About a third of Clark County commuters travel across the Columbia River on I-5 or I-205. By 2040, that percentage is expected to drop to about a quarter, but the actual number of people crossing will rise, he said.
I-5 corridor investment
Over the last 25 years, RTC has invested about $250 million in infrastructure investments in the Clark County I-5 corridor. That work has vastly improved mobility around and north out of the county, but crossing the bridge remains problematic.
Sorin Garber, a Portland-based transportation planning consultant, said a lot of the data he explored reflected many of Washington’s issues in Oregon. That state, too, has made many investments in its roadway infrastructure for vehicles and bicyclists around Clackamas, Washington and Multnomah counties in about the last decade. In the same period, TriMet also has added 10 percent more service hours, not including this year’s additions.
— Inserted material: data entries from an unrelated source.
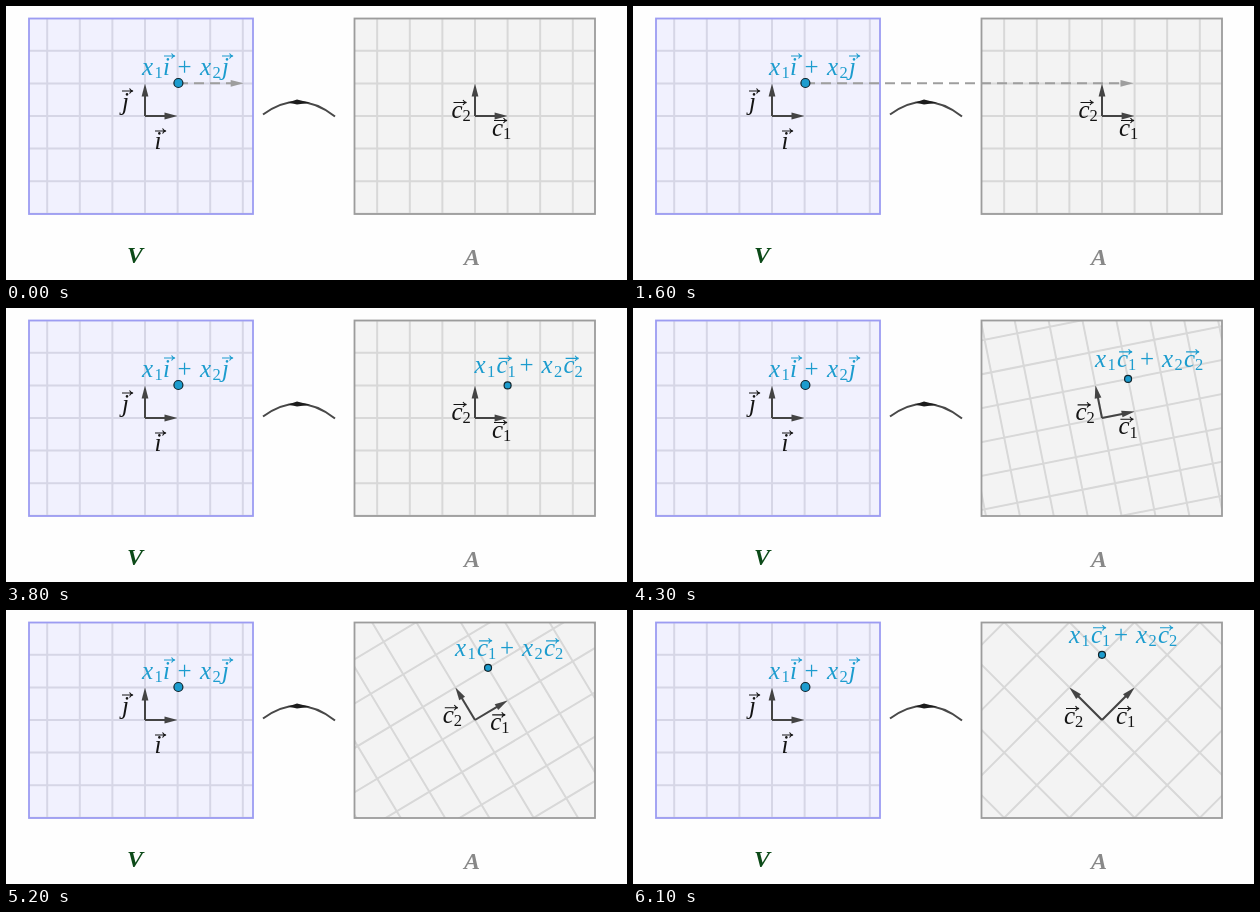
Write an HTML page that moves like this. It is 621x274 px and loops after 6.6 s.

```html
<!DOCTYPE html>
<html lang="en">
<head>
<meta charset="utf-8">
<title>Linear map between two planes</title>
<style>
html, body { margin: 0; width: 100%; height: 100%; overflow: hidden; background: #fefefe; }
svg { display: block; }
text { font: italic 25px "Liberation Serif", serif; }
text.up { font-style: normal; }
text.sub { font: 16.5px "Liberation Serif", serif; }
text.name { font-weight: bold; font-size: 24px; }
.grid path { fill: none; stroke-width: 2; vector-effect: non-scaling-stroke; }
</style>
</head>
<body>
<svg width="621" height="274" viewBox="0 0 621 274">
  <clipPath id="boxV"><rect x="23" y="12.5" width="224" height="195.5"/></clipPath>
  <clipPath id="boxA"><rect x="348.5" y="12.5" width="240.5" height="195.5"/></clipPath>
  <rect x="23" y="12.5" width="224" height="195.5" fill="#f1f1fe"/>
  <rect x="348.5" y="12.5" width="240.5" height="195.5" fill="#f3f3f3"/>
  <g class="grid" clip-path="url(#boxV)" stroke="#d6d6e6"><path id="gridV" transform="translate(139 110)"/></g>
  <g class="grid" clip-path="url(#boxA)" stroke="#d8d8d8"><path id="gridA"/></g>
  <g fill="none" stroke-width="1.8">
    <rect x="23" y="12.5" width="224" height="195.5" stroke="#9c9cf2"/>
    <rect x="348.5" y="12.5" width="240.5" height="195.5" stroke="#9c9c9c"/>
    <path d="M257 108.5Q293 82 329 110.5" stroke="#484848" stroke-width="2"/>
  </g>
  <path d="M282 96.5L291 93.5L304 96.8L291 98.6Z" fill="#1c1c1c"/>
  <text class="name" x="121" y="257" fill="#0c4a18">V</text>
  <text class="name" x="458" y="259" fill="#888">A</text>
  <g id="scene"></g>
</svg>
<script>
const STEPS = [0, 200, 700, 1100, 1600, 2000, 2500, 3000, 3400, 3800, 4300, 4700, 5200, 5700, 6100];
const LOOP = 6600, UNIT = 32.6, BLUE = [28, 156, 206];
const INK = '#141414', DARK = '#444';
const $ = id => document.getElementById(id);
const clamp = v => Math.max(0, Math.min(1, v));

const glyph = (x, y, ch, cls = '') => `<text class="${cls}" x="${x}" y="${y}">${ch}</text>`;
const sub = (x, y, n) => glyph(x, y + 3.5, n, 'sub');
const vec = (x, y, w = 11) =>
  `<path d="M${x} ${y}h${w}m-3.5 -2.6q1 2 3.5 2.6q-2.5 .6 -3.5 2.6" fill="none" stroke="currentColor" stroke-width="1.1"/>`;
const paint = (color, body) => `<g fill="${color}" color="${color}">${body}</g>`;
const dot = (x, y, r, color) =>
  `<circle cx="${x}" cy="${y}" r="${r}" fill="${color}" stroke="#10242c" stroke-width="1.2"/>`;

// straight arrow with a filled head
function arrow(x1, y1, x2, y2, color, dash = 'none') {
  const len = Math.hypot(x2 - x1, y2 - y1);
  const turn = Math.atan2(y2 - y1, x2 - x1) * 180 / Math.PI;
  return `<g transform="translate(${x1} ${y1}) rotate(${turn})">
    <path d="M0 0H${len - 10}" stroke="${color}" stroke-width="2" stroke-dasharray="${dash}"/>
    <path d="M${len} 0l-13 -3.4v6.8z" fill="${color}"/></g>`;
}

// c with a vector arrow and an index
const cVec = (x, y, n) => glyph(x, y, 'c') + sub(x + 11, y, n) + vec(x + 2, y - 15, 13);
const xSub = (x, y, n) => glyph(x, y, 'x') + sub(x + 12.5, y, n);

const sumV = (x, y) => xSub(x, y, 1) + glyph(x + 21, y, 'i') + vec(x + 22, y - 18.5) +
  glyph(x + 35.5, y, '+', 'up') + xSub(x + 58, y, 2) + glyph(x + 80, y, 'j') + vec(x + 80, y - 18.5);
const sumA = (x, y) => xSub(x, y, 1) + cVec(x + 22, y, 1) +
  glyph(x + 45, y, '+', 'up') + xSub(x + 67, y, 2) + cVec(x + 89, y, 2);

function draw(n) {
  const k = clamp((n - 9) / 5);          // shear-rotation amount
  const shade = clamp((n - 4) / 5);      // black to blue
  const tip = 172 + 328.5 * clamp((n + 1) / 5);
  const tail = 172 + 328.5 * shade;
  const blue = `rgb(${BLUE})`;
  const tint = `rgb(${BLUE.map(c => Math.round(c * shade))})`;
  const ox = 469, oy = 110, u = UNIT;
  const px = ox + u * (1 - k), py = oy - u * (1 + k);

  $('gridA').setAttribute('transform', `matrix(1 ${-k} ${k} 1 ${ox} ${oy})`);
  let out = '';
  if (n < 9) out += arrow(tail, 77.3, tip, 77.3, '#9e9e9e', '10 6');
  out += arrow(139, 110, 171.5, 110, DARK) + arrow(139, 110, 139, 77.5, DARK);
  out += arrow(ox, oy, ox + u, oy - u * k, DARK) + arrow(ox, oy, ox - u * k, oy - u, DARK);
  out += paint(INK,
    glyph(148.5, 142.5, 'i') + vec(149, 125) + glyph(116, 104, 'j') + vec(116, 85) +
    cVec(486 - 3 * k, 129.5 - 16 * k, 1) + cVec(445.5 - 14.5 * k, 111.5 + 2 * k, 2));
  out += dot(172.4, 77, 4.5, blue) + paint(blue, sumV(136, 68.5));
  if (n > 4) out += dot(px, py, 3.5, tint) + paint(tint, sumA(px - 33, py - 12));
  $('scene').innerHTML = out;
}

let lines = '';
for (let i = -12; i <= 12; i++) lines += `M${i * UNIT} -500V500M-500 ${i * UNIT}H500`;
$('gridV').setAttribute('d', lines);
$('gridA').setAttribute('d', lines);

let shown = -1;
function tick() {
  const t = performance.now() % LOOP;
  const n = STEPS.filter(s => s <= t).length - 1;
  if (n !== shown) draw(shown = n);
  requestAnimationFrame(tick);
}
tick();
</script>
</body>
</html>
```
But more than 250,000 new people have moved to those three counties. Most of them brought cars, and with that comes traffic congestion, he said.
The morning southbound traffic queue is about 3 miles long between Lombard Street in Portland and the Interstate 5 Bridge. During the evening northbound commute, the queue stretches to about 11.5 miles long.
“That translates into a six-hour time you’re in congestion,” he said. Garber likened growing traffic on the Interstate 5 Bridge to an over-filled bathtub — eventually the tub spills over and into the surrounding areas.
From 2005 to 2017, that Lombard-to-Interstate 5 Bridge stretch saw a 15 percent rise in collisions, he said — the majority of which are rear-end and sideswipe crashes around interchanges, he said.
Maintenance on I-205’s Glenn L. Jackson Bridge and the I-5 Bridge will be close to $300 million by 2040 — including the trunnion replacement project planned on the I-5 Bridge in a couple of years.
“But it does not include seismic upgrades to the I-5 Bridge,” he said.
The approximately 175 attendees at the symposium and anyone else who cared to were urged to sign a letter to Oregon Senate President Peter Courtney, D-Salem, and House Speaker Tina Kotek, D-Portland, to restart conversations with Washington leaders about replacing the I-5 Bridge.
“Traffic congestion from the outdated I-5 Bridge comes at a steep economic, environmental and social price to our region,” the letter reads.
“The I-5 Bridge is both our primary funnel and our No. 1 chokepoint in the region and will significantly worsen as we welcome around 50,000 new residents to our metropolitan area each year for decades to come.”